Zimbabwean novelist Tsitsi Dangarembga awarded PEN Pinter Prize 2021
Tsitsi Dangarembga, a prominent Zimbabwean novelist, has been named the winner of this year’s Pen Pinter Prize.
She will give a keynote talk at a ceremony held by the British Library and English PEN on Monday, October 11th, as a result of her award.
In 2009, the PEN Pinter Prize was founded in honor of Nobel Prize-winning writer Harold Pinter.
The prize is given yearly to a writer of exceptional literary merit who lives in the United Kingdom, Ireland, the Commonwealth, or a former Commonwealth country.
In the words of Harold Pinter’s Nobel Prize acceptance speech, the winning writer must cast a “unflinching, unswerving” gaze on the world and demonstrate a “fierce intellectual desire to identify the fundamental truth of our lives and communities.”
Dangarembga later commented by saying, “I am grateful that my casting – in the words of Harold Pinter – an “unflinching, unswerving gaze” upon my country and its society has resonated with many people across the globe and this year with the jury of the PEN Pinter Prize 2021. I believe that the positive reception of literary works like mine helps to prove that we can unite around that which is positively human.”
Dangarembga began studying medicine at the University of Cambridge but dropped out when her parents returned to Zimbabwe after the country’s independence.
She changed her major to psychology at the University of Zimbabwe, then travelled to Germany to study cinema.
Dangarembga shot to fame in 1988 with her debut novel “Nervous Conditions,” a coming-of-age drama about a girl’s struggle to escape poverty and obtain an education in Rhodesia before the country earned independence from Britain in 1980.
It was the first English-language novel written by a black Zimbabwean lady.
It won the Commonwealth Book Prize for fiction in 1989, and the BBC named it one of the best 100 books of the year in 2018.
She penned the script for “Neria,” a 1993 melodrama that was well-received internationally.
After taking part in a two-women silent demonstration in 2020, the writer was detained, thrown into a police cell, and accused with inciting public violence.
The 61-year-old left home on July 31st, promising her husband she’d be back soon after organizing a spontaneous protest along a nearby road.

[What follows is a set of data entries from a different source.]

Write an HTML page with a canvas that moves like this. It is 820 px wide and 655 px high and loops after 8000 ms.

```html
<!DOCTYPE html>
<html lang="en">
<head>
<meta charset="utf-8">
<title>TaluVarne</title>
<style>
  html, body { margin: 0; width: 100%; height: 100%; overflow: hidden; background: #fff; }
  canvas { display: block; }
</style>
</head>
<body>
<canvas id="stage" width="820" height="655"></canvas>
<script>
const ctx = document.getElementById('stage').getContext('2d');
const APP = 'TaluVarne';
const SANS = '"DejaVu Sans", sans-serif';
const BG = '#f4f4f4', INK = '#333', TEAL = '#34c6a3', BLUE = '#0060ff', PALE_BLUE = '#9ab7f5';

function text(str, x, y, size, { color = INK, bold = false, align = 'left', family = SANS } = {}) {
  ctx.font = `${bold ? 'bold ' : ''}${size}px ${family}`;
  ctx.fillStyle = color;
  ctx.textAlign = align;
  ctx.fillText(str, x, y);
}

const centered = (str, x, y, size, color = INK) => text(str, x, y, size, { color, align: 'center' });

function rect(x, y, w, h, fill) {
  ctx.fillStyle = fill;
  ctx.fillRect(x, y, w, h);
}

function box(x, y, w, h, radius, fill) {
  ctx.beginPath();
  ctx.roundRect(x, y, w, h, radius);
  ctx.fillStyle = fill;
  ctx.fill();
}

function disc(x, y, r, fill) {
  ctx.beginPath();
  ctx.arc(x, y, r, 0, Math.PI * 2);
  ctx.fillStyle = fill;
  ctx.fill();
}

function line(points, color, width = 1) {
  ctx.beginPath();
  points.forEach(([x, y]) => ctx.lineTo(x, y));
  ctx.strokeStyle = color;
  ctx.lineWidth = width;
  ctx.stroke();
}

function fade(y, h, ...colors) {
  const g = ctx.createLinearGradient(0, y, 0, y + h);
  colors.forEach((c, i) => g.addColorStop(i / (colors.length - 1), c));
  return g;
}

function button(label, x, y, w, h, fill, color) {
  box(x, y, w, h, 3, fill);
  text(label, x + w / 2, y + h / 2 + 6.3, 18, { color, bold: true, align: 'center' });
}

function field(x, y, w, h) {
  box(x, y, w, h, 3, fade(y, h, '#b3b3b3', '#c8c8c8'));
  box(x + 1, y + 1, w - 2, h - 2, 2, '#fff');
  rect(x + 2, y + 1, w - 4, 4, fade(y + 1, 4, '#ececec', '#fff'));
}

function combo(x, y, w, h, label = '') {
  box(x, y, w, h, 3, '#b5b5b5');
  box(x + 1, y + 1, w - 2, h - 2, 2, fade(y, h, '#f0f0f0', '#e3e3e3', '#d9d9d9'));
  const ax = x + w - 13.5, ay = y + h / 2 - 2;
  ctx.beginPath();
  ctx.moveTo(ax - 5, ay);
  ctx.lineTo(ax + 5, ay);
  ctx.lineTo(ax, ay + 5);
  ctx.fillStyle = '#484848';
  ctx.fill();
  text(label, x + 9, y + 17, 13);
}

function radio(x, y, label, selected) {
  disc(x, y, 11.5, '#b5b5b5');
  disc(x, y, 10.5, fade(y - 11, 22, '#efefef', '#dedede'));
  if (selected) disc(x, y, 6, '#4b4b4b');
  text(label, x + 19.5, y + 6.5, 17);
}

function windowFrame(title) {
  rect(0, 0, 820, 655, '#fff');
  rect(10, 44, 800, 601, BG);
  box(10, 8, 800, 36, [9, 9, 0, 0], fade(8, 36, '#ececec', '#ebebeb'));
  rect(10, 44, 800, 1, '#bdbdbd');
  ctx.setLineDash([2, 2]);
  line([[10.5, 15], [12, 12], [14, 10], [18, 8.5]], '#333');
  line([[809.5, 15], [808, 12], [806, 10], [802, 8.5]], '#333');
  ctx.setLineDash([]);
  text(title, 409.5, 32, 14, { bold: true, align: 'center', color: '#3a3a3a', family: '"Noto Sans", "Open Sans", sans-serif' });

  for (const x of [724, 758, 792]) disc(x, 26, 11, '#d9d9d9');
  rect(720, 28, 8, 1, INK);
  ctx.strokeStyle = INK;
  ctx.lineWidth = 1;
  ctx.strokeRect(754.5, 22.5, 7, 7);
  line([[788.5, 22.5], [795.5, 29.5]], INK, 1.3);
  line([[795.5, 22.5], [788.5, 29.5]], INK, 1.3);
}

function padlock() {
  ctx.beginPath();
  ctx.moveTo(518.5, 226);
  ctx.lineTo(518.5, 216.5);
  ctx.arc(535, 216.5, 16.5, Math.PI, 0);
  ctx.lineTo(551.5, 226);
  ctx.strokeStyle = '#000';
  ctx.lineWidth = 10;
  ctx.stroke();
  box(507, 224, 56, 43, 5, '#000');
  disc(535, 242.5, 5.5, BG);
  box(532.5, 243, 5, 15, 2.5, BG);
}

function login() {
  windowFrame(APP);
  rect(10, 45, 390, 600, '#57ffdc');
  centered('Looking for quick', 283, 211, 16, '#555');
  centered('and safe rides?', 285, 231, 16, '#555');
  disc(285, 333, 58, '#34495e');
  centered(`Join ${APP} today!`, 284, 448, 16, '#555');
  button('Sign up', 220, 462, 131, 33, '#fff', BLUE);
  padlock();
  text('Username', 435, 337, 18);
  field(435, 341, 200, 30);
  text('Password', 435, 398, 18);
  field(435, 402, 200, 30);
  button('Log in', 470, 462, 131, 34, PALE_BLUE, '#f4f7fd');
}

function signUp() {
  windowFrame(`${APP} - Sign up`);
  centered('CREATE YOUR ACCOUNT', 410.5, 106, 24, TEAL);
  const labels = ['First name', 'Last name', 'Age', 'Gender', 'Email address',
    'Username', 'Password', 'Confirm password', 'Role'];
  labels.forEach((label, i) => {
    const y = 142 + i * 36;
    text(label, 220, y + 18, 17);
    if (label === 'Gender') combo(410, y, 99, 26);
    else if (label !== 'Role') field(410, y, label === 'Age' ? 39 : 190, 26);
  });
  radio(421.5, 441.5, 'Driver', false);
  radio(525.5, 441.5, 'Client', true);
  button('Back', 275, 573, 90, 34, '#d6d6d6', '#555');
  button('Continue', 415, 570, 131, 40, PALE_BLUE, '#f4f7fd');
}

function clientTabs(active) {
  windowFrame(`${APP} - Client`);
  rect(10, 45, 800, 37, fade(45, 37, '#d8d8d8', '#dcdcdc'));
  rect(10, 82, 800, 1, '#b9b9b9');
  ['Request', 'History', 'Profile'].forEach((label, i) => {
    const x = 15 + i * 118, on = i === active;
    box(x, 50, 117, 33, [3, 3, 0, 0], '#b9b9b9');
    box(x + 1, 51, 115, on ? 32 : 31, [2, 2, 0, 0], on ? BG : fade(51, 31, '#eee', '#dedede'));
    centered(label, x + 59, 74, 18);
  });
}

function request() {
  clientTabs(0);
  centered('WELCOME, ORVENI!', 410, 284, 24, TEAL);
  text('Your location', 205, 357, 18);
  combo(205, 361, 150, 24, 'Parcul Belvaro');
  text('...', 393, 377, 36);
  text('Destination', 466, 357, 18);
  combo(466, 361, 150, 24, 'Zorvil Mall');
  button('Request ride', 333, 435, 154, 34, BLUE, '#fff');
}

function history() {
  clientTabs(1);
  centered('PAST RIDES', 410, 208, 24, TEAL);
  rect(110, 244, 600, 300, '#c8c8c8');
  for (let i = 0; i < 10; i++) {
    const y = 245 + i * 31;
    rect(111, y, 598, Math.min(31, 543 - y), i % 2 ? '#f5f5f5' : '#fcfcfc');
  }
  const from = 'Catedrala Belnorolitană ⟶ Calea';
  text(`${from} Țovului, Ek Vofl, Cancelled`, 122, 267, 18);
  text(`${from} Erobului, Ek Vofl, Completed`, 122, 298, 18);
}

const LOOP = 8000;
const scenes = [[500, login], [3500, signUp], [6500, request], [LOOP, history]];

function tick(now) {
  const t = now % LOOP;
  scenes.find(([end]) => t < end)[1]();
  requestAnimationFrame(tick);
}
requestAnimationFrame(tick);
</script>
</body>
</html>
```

She and a companion were arrested while standing on a street corner holding posters calling for reform of Zimbabwe’s institutions and the freedom of critics.